By Carol Tannenhauser
The news that Harry Belafonte, the groundbreaking singer, actor, and civil rights activist, died on Tuesday at the age of 96 was reported by The New York Times, and word of it rippled across the media and the Upper West Side, where Mr. Belafonte lived for many decades.
Stories are written about his difficulty finding an apartment during the segregated 1950s, and how he foiled a racist landlord. Here is one from the Observer, written in 2005:
In the late 1950’s, Harry Belafonte was on top of the world. In 1956, he had recorded the album Calypso—the first ever to sell over one million copies—and had ignited a Jamaican music craze.

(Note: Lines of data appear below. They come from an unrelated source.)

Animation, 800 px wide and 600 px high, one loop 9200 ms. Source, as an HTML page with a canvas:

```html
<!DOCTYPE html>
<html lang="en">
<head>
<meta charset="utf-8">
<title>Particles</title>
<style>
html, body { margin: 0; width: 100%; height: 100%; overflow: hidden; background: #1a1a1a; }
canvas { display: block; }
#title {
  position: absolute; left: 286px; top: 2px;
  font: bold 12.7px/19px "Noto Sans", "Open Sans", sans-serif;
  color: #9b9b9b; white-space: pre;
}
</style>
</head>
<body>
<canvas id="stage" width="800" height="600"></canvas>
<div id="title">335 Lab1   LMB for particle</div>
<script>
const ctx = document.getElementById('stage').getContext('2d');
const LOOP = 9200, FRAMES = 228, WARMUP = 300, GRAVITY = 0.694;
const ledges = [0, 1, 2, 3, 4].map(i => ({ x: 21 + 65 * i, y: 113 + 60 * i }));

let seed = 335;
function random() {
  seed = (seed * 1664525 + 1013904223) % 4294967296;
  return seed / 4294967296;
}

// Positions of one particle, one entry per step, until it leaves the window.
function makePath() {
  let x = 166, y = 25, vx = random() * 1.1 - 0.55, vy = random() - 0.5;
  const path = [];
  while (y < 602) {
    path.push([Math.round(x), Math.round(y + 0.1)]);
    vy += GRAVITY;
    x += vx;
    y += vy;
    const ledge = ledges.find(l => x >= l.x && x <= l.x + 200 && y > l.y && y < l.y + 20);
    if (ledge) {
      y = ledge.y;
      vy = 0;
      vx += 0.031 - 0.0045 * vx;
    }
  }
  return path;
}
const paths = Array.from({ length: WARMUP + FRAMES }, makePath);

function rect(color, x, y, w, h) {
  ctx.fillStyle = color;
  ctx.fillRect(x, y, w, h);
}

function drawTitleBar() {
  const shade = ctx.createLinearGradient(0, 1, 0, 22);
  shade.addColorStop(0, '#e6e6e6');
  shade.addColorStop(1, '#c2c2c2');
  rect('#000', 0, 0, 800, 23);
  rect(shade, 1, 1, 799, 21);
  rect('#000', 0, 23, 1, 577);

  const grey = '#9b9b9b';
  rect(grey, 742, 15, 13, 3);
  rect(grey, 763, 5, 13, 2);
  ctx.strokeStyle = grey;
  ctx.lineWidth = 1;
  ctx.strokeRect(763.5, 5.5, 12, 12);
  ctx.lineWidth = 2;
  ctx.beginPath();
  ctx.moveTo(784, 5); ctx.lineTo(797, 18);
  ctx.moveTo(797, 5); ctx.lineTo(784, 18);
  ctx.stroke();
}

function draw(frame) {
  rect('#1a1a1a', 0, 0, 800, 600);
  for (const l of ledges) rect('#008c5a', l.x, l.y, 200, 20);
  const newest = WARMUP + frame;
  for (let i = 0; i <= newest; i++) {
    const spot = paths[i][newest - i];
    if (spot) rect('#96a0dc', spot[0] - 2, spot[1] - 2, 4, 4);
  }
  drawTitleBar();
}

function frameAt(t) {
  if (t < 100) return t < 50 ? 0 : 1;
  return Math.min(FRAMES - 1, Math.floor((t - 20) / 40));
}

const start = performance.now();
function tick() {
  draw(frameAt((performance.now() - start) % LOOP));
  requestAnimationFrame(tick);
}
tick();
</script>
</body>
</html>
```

Awards, accolades, celebrity and its attendant glamour followed in spades.
But none of this was enough to impress a landlord on West End Avenue, who turned Mr. Belafonte down for an apartment in his stately building, which dated back to the turn of the century.
The singer-cum-activist fought back not with picket signs, but with the muscle celebrities give such a workout: money. He bought the entire 13-story building and converted it to a co-op two years later, attracting the likes of singer Lena Horne to take up residence there.
Tributes about Mr. Belafante’s storied life, career, and participation in the global civil rights movement abound. We add the following local vignette from the West Side Rag, by Lydia Wilen, about her and her sister’s memorable encounter with this unforgettable man.
Decades ago, my sister Joany and I were looking for an affordable UWS apartment. The realtor took us to a building on West End Avenue in the 70s. The minute we walked into the apartment we knew it wasn’t for us. The realtor said, “I’ll leave you here to picture its potential.” Before stepping out the door, she turned back to add, “Harry Belafonte lives in the building.” Harry Belafonte! Joany was in love with him and had every one of his albums. I convinced her that even if we moved into this apartment, we’d never see Harry. We rang for the elevator. It came. The door opened and — you’re probably thinking there he was….wrong. We got in and when it reached the lobby, the door opened and there was Harry Belafonte. He smiled his beautiful smile and stepped aside allowing us to exit. We still didn’t take the apartment, but what a memorable D-a-a-a-a-y-O!